(What the task requires)
In the entries below, how many lines hold the string "association"? Answer with the number only.

Saved entries:
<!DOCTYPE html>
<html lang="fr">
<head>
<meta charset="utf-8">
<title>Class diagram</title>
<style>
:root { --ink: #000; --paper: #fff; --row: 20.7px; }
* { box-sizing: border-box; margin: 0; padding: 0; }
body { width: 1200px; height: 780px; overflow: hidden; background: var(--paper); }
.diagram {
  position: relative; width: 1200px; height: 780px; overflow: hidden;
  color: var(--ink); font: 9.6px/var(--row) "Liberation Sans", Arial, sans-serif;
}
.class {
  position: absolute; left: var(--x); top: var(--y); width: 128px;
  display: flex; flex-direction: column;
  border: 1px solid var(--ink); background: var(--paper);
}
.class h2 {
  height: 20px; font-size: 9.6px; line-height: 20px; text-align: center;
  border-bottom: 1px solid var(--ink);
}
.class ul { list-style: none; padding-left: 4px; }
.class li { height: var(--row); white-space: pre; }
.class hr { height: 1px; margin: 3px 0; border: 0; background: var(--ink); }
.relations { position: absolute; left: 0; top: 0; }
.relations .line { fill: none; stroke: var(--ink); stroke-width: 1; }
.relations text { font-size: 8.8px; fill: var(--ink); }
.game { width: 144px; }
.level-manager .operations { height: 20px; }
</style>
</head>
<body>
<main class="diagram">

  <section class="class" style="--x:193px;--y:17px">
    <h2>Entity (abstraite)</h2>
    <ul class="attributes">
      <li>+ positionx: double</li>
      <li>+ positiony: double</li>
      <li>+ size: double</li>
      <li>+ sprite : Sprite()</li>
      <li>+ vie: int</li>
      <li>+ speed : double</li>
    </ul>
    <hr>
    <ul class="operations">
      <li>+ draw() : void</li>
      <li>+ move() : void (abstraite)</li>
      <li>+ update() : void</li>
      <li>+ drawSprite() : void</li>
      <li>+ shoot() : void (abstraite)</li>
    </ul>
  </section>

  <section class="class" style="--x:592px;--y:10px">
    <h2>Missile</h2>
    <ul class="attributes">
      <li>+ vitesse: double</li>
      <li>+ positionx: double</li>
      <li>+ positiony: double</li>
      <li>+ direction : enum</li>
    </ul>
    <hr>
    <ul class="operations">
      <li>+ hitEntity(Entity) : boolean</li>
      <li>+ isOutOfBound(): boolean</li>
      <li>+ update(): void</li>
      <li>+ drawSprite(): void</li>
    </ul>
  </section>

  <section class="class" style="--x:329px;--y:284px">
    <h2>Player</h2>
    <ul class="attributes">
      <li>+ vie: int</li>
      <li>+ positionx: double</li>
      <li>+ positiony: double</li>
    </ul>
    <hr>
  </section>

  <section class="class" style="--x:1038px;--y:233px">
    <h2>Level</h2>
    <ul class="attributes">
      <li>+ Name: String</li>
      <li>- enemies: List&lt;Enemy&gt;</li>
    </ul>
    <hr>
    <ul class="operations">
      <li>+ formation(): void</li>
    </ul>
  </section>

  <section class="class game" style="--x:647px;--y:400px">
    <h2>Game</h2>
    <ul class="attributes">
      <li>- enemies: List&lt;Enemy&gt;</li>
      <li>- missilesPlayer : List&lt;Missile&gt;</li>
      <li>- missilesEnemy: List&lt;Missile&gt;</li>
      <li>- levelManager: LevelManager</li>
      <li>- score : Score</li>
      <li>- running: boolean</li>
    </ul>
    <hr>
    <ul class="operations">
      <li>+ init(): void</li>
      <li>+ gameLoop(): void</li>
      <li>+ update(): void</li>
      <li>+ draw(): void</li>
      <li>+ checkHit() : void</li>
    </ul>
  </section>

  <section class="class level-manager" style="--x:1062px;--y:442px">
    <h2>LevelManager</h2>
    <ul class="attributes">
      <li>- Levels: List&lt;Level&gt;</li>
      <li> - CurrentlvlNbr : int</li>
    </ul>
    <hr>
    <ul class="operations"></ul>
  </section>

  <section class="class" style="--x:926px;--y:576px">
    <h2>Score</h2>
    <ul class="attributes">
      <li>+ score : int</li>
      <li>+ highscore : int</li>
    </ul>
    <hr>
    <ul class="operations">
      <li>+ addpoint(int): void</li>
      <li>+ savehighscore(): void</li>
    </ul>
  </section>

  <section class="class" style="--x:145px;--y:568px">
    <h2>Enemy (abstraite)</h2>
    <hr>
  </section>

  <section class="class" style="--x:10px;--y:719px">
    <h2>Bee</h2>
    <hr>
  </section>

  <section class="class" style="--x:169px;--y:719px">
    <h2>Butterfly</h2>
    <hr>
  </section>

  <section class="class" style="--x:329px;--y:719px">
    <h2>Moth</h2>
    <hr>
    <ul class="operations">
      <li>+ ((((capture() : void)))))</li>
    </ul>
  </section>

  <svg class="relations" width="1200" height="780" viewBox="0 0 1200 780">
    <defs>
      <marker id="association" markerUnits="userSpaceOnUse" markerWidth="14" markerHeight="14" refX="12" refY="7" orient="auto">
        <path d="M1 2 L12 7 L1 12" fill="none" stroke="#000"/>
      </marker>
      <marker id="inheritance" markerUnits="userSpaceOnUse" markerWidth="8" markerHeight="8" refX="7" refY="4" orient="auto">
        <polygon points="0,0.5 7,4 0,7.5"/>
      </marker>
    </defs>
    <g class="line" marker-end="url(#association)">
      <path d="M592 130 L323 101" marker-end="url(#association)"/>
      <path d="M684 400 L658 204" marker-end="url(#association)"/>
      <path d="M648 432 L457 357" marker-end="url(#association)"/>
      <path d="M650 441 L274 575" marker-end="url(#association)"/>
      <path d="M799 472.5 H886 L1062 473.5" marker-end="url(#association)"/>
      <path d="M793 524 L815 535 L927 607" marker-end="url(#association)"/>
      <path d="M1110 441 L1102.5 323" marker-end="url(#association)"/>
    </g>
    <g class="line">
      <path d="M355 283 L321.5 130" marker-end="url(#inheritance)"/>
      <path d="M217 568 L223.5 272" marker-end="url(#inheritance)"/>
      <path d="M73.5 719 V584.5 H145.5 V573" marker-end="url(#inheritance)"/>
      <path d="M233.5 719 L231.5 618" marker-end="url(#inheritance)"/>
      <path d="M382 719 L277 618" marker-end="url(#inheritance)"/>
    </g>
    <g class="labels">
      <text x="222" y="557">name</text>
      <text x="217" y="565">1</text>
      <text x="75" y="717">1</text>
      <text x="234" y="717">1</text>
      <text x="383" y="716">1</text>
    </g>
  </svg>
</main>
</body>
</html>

(Response area)
9